## WORK INSTRUCTIONS:
In the entries below, identify every line with the string "tone" and copy it.

(Saved entries)
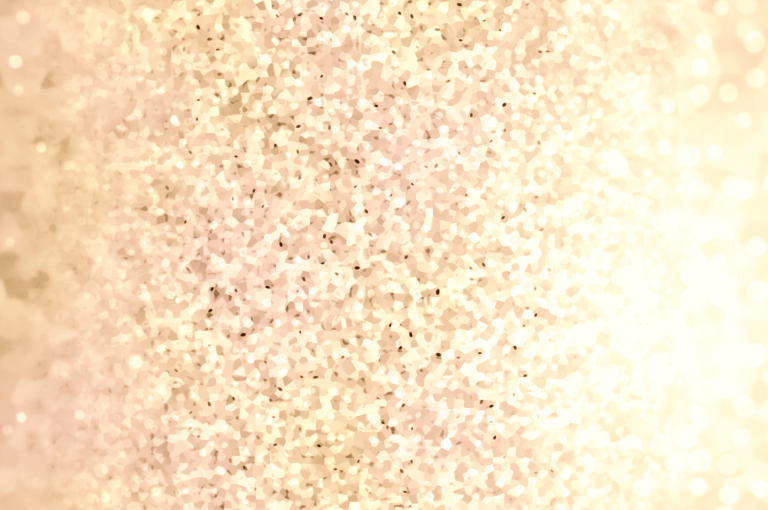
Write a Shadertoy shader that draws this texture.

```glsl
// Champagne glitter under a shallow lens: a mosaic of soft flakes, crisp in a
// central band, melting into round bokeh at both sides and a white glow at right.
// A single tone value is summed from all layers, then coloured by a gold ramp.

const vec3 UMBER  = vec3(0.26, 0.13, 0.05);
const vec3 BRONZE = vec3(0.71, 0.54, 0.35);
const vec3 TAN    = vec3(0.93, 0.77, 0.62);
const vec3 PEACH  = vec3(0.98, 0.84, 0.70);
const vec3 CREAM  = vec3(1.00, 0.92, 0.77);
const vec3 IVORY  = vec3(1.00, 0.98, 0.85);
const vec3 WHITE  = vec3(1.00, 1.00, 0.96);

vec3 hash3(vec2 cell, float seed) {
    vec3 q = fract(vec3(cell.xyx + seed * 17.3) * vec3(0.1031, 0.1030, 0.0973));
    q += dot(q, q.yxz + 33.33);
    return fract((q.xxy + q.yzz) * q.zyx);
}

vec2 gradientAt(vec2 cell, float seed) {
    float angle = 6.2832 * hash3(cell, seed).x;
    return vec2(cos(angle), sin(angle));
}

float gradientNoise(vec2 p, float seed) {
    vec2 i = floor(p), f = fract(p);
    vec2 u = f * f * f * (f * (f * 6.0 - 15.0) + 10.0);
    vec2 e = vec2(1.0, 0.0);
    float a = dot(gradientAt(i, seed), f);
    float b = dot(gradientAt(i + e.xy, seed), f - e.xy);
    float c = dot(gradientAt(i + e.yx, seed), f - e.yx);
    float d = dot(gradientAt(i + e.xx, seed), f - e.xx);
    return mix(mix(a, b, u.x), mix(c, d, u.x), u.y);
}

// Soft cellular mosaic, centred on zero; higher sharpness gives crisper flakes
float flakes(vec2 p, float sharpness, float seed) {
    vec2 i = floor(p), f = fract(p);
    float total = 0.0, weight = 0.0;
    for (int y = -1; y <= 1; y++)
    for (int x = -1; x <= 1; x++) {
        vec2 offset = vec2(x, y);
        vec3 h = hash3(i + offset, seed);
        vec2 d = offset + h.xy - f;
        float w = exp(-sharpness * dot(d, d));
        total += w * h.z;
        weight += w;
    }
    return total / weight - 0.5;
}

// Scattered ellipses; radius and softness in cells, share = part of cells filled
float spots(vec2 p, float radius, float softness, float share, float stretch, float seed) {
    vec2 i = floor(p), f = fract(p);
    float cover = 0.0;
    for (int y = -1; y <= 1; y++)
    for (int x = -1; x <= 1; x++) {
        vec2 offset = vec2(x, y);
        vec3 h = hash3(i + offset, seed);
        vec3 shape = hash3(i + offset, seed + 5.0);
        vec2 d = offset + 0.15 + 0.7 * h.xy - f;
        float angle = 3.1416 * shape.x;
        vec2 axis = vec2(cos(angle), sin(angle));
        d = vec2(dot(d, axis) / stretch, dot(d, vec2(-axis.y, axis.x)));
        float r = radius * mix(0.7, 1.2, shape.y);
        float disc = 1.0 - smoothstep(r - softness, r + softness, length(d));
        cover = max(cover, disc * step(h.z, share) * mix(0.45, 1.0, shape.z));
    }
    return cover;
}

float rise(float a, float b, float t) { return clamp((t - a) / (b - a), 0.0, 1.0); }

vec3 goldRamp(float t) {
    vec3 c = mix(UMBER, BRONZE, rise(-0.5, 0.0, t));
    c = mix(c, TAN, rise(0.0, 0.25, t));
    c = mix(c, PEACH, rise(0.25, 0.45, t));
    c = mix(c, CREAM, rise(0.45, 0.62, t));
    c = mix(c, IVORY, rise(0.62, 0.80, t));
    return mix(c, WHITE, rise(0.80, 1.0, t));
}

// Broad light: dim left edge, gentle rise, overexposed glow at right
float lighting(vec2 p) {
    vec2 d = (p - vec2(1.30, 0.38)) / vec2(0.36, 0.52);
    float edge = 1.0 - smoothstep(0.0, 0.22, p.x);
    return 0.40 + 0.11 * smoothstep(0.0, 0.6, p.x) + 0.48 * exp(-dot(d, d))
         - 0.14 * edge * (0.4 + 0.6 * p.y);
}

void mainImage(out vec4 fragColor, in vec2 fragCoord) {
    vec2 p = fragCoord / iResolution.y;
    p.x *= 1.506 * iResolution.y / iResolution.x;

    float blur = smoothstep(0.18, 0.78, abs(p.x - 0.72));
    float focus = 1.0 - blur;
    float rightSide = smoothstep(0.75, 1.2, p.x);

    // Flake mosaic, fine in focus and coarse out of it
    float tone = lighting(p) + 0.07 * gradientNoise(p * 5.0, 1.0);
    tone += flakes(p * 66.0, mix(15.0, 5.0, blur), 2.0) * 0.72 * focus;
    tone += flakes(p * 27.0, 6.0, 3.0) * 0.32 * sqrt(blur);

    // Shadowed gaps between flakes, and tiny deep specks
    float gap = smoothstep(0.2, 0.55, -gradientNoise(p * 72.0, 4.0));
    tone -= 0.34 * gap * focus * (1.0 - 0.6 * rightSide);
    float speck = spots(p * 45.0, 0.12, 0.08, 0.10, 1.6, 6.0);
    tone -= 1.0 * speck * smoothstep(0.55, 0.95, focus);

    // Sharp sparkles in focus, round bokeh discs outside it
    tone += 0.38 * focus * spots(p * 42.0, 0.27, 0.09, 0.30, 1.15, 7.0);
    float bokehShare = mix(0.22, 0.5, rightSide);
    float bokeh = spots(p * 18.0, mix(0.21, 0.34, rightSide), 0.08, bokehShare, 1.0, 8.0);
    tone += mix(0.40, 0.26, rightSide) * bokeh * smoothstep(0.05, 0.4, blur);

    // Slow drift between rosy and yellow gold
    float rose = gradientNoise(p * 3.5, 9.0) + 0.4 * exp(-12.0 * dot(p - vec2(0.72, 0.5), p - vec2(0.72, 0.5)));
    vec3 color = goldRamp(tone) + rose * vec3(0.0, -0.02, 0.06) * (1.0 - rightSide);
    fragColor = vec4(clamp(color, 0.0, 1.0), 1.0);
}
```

--

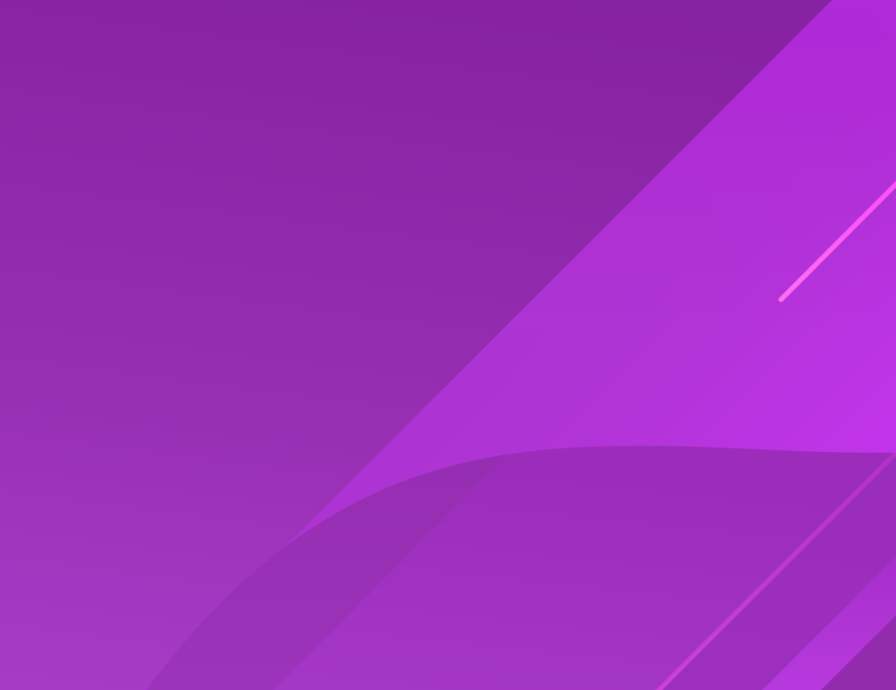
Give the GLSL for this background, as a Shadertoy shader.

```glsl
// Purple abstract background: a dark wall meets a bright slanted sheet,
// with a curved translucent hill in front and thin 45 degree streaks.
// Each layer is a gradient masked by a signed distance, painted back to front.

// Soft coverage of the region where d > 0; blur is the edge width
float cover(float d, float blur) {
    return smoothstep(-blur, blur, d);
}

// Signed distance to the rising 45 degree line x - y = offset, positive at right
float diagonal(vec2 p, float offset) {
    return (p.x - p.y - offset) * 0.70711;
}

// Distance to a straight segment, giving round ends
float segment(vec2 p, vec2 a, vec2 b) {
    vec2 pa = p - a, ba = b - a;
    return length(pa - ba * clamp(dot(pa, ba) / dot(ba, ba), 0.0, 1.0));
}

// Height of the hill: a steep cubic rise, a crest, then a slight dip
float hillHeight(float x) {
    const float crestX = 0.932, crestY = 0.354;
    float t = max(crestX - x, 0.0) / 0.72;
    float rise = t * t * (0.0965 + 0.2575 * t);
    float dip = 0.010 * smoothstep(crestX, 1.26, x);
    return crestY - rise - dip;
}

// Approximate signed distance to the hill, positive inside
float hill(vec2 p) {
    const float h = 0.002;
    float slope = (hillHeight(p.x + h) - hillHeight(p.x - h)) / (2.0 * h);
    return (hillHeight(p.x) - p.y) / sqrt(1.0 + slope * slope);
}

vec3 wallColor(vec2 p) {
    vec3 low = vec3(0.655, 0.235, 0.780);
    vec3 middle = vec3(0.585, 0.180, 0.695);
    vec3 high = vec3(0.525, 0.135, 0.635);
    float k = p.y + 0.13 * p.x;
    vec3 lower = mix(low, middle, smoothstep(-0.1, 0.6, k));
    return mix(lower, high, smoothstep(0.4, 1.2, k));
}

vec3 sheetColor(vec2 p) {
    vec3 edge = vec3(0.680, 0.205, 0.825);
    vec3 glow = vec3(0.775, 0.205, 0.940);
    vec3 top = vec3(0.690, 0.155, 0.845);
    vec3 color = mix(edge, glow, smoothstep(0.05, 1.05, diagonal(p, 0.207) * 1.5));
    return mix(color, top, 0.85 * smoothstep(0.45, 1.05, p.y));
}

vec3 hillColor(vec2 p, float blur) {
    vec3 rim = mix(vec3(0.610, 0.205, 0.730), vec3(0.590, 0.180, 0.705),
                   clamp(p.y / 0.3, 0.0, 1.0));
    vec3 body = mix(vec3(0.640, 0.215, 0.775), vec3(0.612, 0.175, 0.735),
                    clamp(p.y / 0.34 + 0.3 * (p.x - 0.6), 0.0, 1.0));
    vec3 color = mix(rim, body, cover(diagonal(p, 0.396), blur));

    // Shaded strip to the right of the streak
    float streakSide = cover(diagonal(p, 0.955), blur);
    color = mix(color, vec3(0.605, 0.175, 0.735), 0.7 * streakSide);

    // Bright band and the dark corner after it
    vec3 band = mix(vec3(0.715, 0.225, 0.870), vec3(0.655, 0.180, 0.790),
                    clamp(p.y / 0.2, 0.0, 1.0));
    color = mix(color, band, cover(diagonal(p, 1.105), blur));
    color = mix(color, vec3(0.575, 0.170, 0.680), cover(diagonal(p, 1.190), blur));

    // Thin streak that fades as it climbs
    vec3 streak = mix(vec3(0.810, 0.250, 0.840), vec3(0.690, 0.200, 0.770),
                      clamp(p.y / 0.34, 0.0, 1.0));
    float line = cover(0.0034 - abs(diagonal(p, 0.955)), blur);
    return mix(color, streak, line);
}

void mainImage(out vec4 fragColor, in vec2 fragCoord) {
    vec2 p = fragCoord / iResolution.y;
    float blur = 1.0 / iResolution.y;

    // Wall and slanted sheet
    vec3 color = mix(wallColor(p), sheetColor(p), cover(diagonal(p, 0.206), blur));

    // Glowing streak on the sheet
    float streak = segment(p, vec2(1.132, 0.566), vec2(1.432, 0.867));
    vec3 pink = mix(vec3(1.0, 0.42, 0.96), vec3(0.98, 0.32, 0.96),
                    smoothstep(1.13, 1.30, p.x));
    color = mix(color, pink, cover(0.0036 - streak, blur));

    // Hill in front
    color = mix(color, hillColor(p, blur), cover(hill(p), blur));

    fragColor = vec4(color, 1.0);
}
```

## EXERCISE RESPONSE:
// A single tone value is summed from all layers, then coloured by a gold ramp.
    float tone = lighting(p) + 0.07 * gradientNoise(p * 5.0, 1.0);
    tone += flakes(p * 66.0, mix(15.0, 5.0, blur), 2.0) * 0.72 * focus;
    tone += flakes(p * 27.0, 6.0, 3.0) * 0.32 * sqrt(blur);
    tone -= 0.34 * gap * focus * (1.0 - 0.6 * rightSide);
    tone -= 1.0 * speck * smoothstep(0.55, 0.95, focus);
    tone += 0.38 * focus * spots(p * 42.0, 0.27, 0.09, 0.30, 1.15, 7.0);
    tone += mix(0.40, 0.26, rightSide) * bokeh * smoothstep(0.05, 0.4, blur);
    vec3 color = goldRamp(tone) + rose * vec3(0.0, -0.02, 0.06) * (1.0 - rightSide);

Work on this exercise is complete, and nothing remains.